* As the departure date approaches, the charter operator may reduce the price of a ticket to fill the rest of the plane. Passengers who have already paid are not entitled to the cheaper rate.

* All charter flights and tours are subject to changes. You may cancel with a refund only in the case of four "major changes," specifically: a change in the departure or return date, "unless the date change results from a flight delay"; a change in the departure or return city; a change in the hotels in a package tour; or an increase in price, if it is more than 10 percent of what you paid.

The simplest way to find out what public charters are available is to check with a reputable travel agent. Most subscribe to Jax Fax Travel Marketing Magazine, a monthly listing of thousands of flights. (The magazine is aimed at travel industry professionals, but a year's introductory subcription is $12 from Jet Airtransport Exchange Inc., 280 Tokeneke Rd., Darien, Conn. 06820.) Also, flights frequently are advertised in newspapers and magazines.

Jax Fax includes listings from a number of U.S. cities to about 80 U.S. and foreign destinations. The most heavily traveled route is to Europe. There are considerably fewer listings for South America and the Pacific.

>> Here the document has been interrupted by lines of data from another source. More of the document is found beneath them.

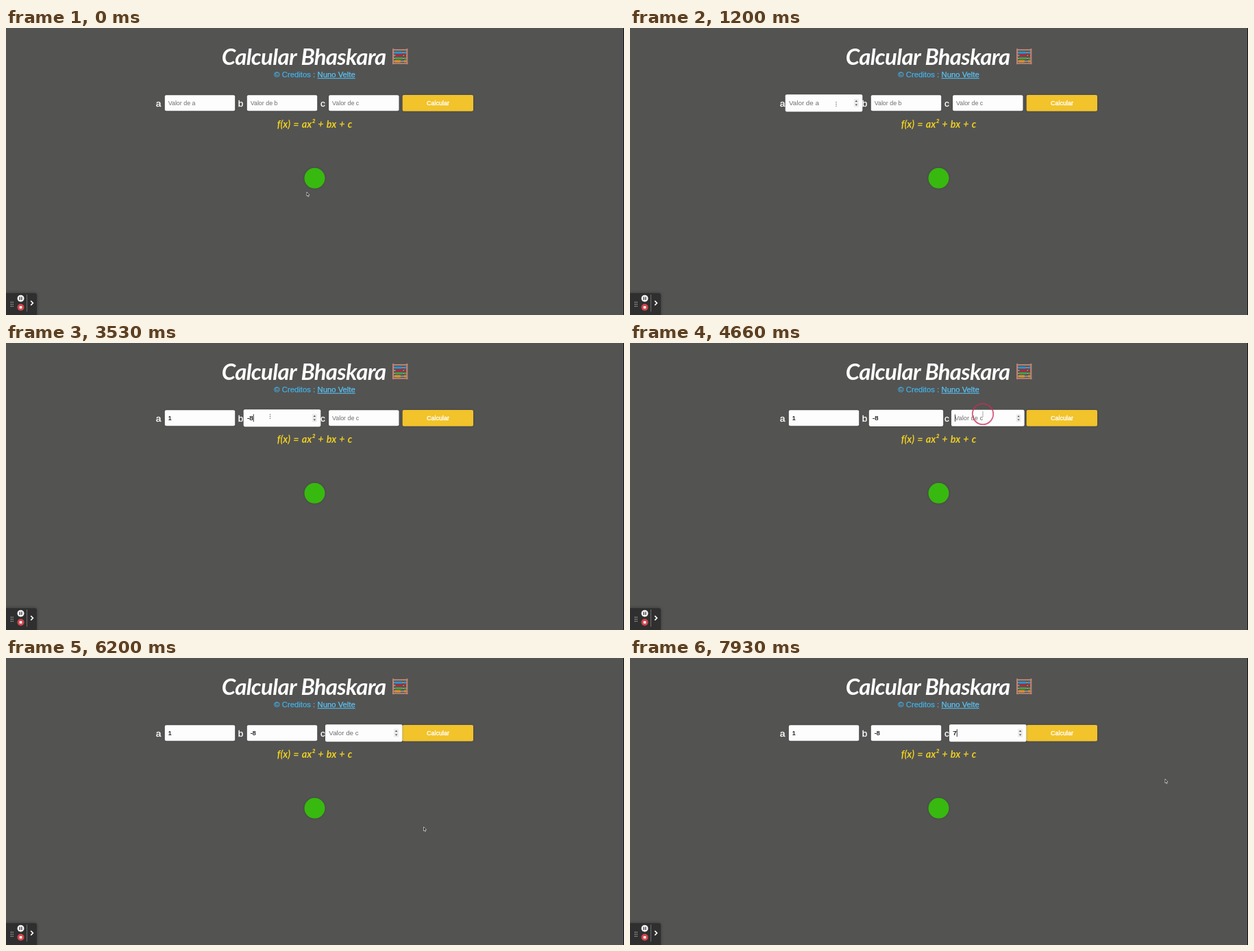
These frames come from a looping animation (902 by 420 pixels, 8000 ms). An HTML page with a canvas:

```html
<!DOCTYPE html>
<html lang="pt">
<head>
<meta charset="utf-8">
<title>Calcular Bhaskara</title>
<style>
html, body { margin: 0; width: 100%; height: 100%; overflow: hidden; background: #535352; }
canvas { display: block; width: 902px; height: 420px; }
</style>
</head>
<body>
<canvas id="stage"></canvas>
<script>
const W = 902, H = 420, LOOP = 8000;
const SANS = '"Liberation Sans", Arial, sans-serif';
const SCRIPT = 'Lato, "Open Sans", cursive';
const canvas = document.getElementById('stage');
const ctx = canvas.getContext('2d');
const dpr = window.devicePixelRatio || 1;
canvas.width = W * dpr;
canvas.height = H * dpr;

const clamp = v => Math.max(0, Math.min(1, v));
const easeOut = t => 1 - (1 - t) * (1 - t);
const easeBoth = t => t * t * (3 - 2 * t);
const within = (t, spans) => spans.some(([from, to]) => t >= from && t < to);

const START = { x: 439, y: 240 };
const MOVES = [
  { from: 30, to: 700, x: 301, y: 111.5 },
  { from: 1480, to: 1950, x: 385.5, y: 107.5 },
  { from: 3770, to: 4520, x: 515, y: 104 },
  { from: 4720, to: 5330, x: 609.5, y: 247 },
  { from: 7440, to: 7920, x: 781, y: 177 }
];
const CLICKS = [700, 2000, 4590];

const FIELDS = [
  { name: 'a', labelX: 218.8, cx: 283, focus: 700, blur: 2000, value: '1', typed: 1460,
    caret: [[700, 1200], [1460, 2000]] },
  { name: 'b', labelX: 338.8, cx: 403, focus: 2000, blur: 4590, value: '-8', typed: 3530,
    caret: [[2000, 2530], [3060, 4060]] },
  { name: 'c', labelX: 459, cx: 522.3, focus: 4590, blur: 9000, value: '7', typed: 7260,
    caret: [[4590, 5130], [5660, 6200], [6600, 7060], [7260, 8000]] }
];
const FIELD_Y = 109.8, FIELD_W = 102.4, FIELD_H = 23;

function pointerAt(t) {
  let { x, y } = START;
  for (const m of MOVES) {
    const k = easeBoth(clamp((t - m.from) / (m.to - m.from)));
    x += (m.x - x) * k;
    y += (m.y - y) * k;
  }
  return { x, y };
}

// heft thickens the glyphs with a thin outline
function text(str, x, y, font, color, { align = 'left', letter = 0, word = 0, heft = 0 } = {}) {
  ctx.font = font;
  ctx.fillStyle = ctx.strokeStyle = color;
  ctx.textAlign = align;
  ctx.letterSpacing = letter + 'px';
  ctx.wordSpacing = word + 'px';
  ctx.fillText(str, x, y);
  if (!heft) return;
  ctx.lineWidth = heft;
  ctx.strokeText(str, x, y);
}

function box(x, y, w, h, r, color) {
  ctx.fillStyle = color;
  ctx.beginPath();
  ctx.roundRect(x, y, w, h, r);
  ctx.fill();
}

function disc(x, y, r, color) {
  ctx.fillStyle = color;
  ctx.beginPath();
  ctx.arc(x, y, r, 0, Math.PI * 2);
  ctx.fill();
}

function poly(points, color) {
  ctx.fillStyle = color;
  ctx.beginPath();
  points.forEach(([x, y]) => ctx.lineTo(x, y));
  ctx.closePath();
  ctx.fill();
}

function shaded(blur, alpha, paint) {
  ctx.save();
  ctx.shadowColor = `rgba(0,0,0,${alpha})`;
  ctx.shadowBlur = blur * dpr;
  paint();
  ctx.restore();
}

function drawAbacus() {
  const rows = [['#2a94d6', 567, 11], ['#b3263c', 568.5, 11],
                ['#4a9a45', 568, 11], ['#d8902f', 567, 9]];
  rows.forEach(([color, x, w], i) => {
    const y = 36 + i * 4.2;
    box(566, y - 0.5, 19, 1, 0, '#cdbfb8');
    box(x, y - 1.6, w, 3.2, 1, color);
    box(581, y - 1.5, 3, 3, 1, color);
  });
  const wood = '#b98472';
  box(564, 30, 2.2, 23.3, 0.8, wood);
  box(584.2, 30, 2.2, 23.3, 0.8, wood);
  box(564, 31, 22.4, 2, 0.5, wood);
  box(564, 50.8, 22.4, 2, 0.5, wood);
}

function drawHeader() {
  text('Calcular Bhaskara', 434.6, 53.8, 'italic 700 33px ' + SCRIPT, '#fff',
    { align: 'center', letter: -0.7 });
  drawAbacus();
  const font = '11.3px ' + SANS, name = 'Nuno Velte';
  text('© Creditos :', 391.3, 72, font, '#43b2e6', { heft: 0.25 });
  text(name, 454.5, 72, font, '#58c4f5', { heft: 0.25 });
  ctx.fillRect(454.5, 73.2, ctx.measureText(name).width, 1);
}

function drawSpinner() {
  box(39.8, -5.4, 6.4, 10.8, 0.5, '#ececec');
  for (const s of [-1, 1]) {
    poly([[41.4, s * 1.6], [44.6, s * 1.6], [43, s * 3.6]], '#505050');
  }
}

function drawField(f, t, mouse) {
  const grow = easeOut(clamp((t - f.focus) / 300)) - easeOut(clamp((t - f.blur) / 300));
  const focused = t >= f.focus && t < f.blur;
  const hovered = Math.abs(mouse.x - f.cx) < FIELD_W / 2 &&
                  Math.abs(mouse.y - FIELD_Y) < FIELD_H / 2;
  const filled = t >= f.typed;
  const font = '8.9px ' + SANS;

  text(f.name, f.labelX, 114.8, '13.6px ' + SANS, '#fff', { heft: 0.35 });
  ctx.save();
  ctx.translate(f.cx, FIELD_Y);
  ctx.scale(1 + 0.1 * grow, 1 + 0.1 * grow);
  shaded(3, 0.2, () => box(-FIELD_W / 2, -FIELD_H / 2, FIELD_W, FIELD_H, 2, '#fdfdfd'));
  text(filled ? f.value : 'Valor de ' + f.name, -46.3, 3, font, filled ? '#000' : '#6d6d6d',
    { heft: filled ? 0.2 : 0 });
  if (within(t, f.caret)) {
    const x = -46.3 + (filled ? ctx.measureText(f.value).width : 0);
    box(x, -5, 0.8, 10, 0, '#111');
  }
  if (focused || hovered) drawSpinner();
  ctx.restore();
  return hovered;
}

function drawButton() {
  shaded(3, 0.2, () => box(578.7, 98, 103.3, 23.8, 2, '#f2c32a'));
  text('Calcular', 630.4, 113, '9px ' + SANS, '#fff', { align: 'center', heft: 0.35 });
}

function drawRecorder() {
  shaded(4, 0.35, () => box(-4, 388, 49, 36, 3, '#2f2f30'));
  for (let i = 0; i < 6; i++) {
    box(6.8 + (i % 2) * 2.6, 400.6 + (i >> 1) * 3, 1.3, 1.3, 0.4, '#c4c4c4');
  }
  disc(21.5, 395.8, 5, '#f4f4f4');
  box(19.5, 393.6, 1.3, 4.4, 0, '#333');
  box(22.2, 393.6, 1.3, 4.4, 0, '#333');
  disc(21.5, 408.8, 5, '#d2454c');
  box(19.7, 407, 3.6, 3.6, 0.4, '#fff');
  box(30, 390, 0.9, 25, 0, '#777');
  ctx.strokeStyle = '#fff';
  ctx.lineWidth = 1.6;
  ctx.beginPath();
  ctx.moveTo(36.2, 399.4);
  ctx.lineTo(39.4, 402.5);
  ctx.lineTo(36.2, 405.6);
  ctx.stroke();
}

function drawRing(t, mouse) {
  const click = CLICKS.find(c => t >= c && t < c + 300);
  if (click === undefined) return;
  const k = (t - click) / 300;
  ctx.globalAlpha = 1 - k;
  ctx.strokeStyle = '#d02a55';
  ctx.lineWidth = 1.8;
  ctx.beginPath();
  ctx.arc(mouse.x, mouse.y, 15.2, 0, Math.PI * 2);
  ctx.stroke();
  ctx.globalAlpha = 1;
}

function drawPointer({ x, y }, overField) {
  if (overField) {
    box(x - 0.4, y - 3.5, 0.8, 7, 0, 'rgba(90,90,90,.3)');
    for (const dy of [-3, 0, 3]) box(x - 0.6, y + dy - 0.6, 1.2, 1.2, 0, '#777');
    return;
  }
  const arrow = [[0, 0], [0, 6], [1.3, 4.9], [2.2, 7], [3.1, 6.6], [2.3, 4.6], [4, 4.4]]
    .map(([dx, dy]) => [x + dx, y + dy]);
  poly(arrow, '#1c1c1c');
  ctx.strokeStyle = '#e4e4e4';
  ctx.lineWidth = 0.7;
  ctx.stroke();
}

function draw(t) {
  ctx.setTransform(dpr, 0, 0, dpr, 0, 0);
  box(0, 0, W, H, 0, '#535352');
  box(901, 0, 1, H, 0, '#111');
  const mouse = pointerAt(t);

  drawHeader();
  drawButton();
  const overField = FIELDS.map(f => drawField(f, t, mouse)).includes(true);
  text('f(x) = ax² + bx + c', 450.5, 146.3, 'italic 700 14.4px ' + SCRIPT, '#ecce22',
    { align: 'center', word: 1 });
  shaded(3, 0.25, () => disc(450.5, 219.8, 15, '#38b90f'));
  drawRecorder();
  drawRing(t, mouse);
  drawPointer(mouse, overField);
}

const begin = performance.now();
function tick() {
  draw((performance.now() - begin) % LOOP);
  requestAnimationFrame(tick);
}
tick();
</script>
</body>
</html>
```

To protect yourself on a charter offering:

* Ask your travel agent about the firm's performance record or phone CAB's consumer affairs office at 673-6047 for the complaint record.

* Read the operator/participant contract closely before paying any money. It spells out what you are buying.

"Charters can be a wise travel investment when you find one within your price range, and if you can be flexible in your travel plans," says the CAB. "Just be sure you know the conditions for the trip you're buying before you pay for it."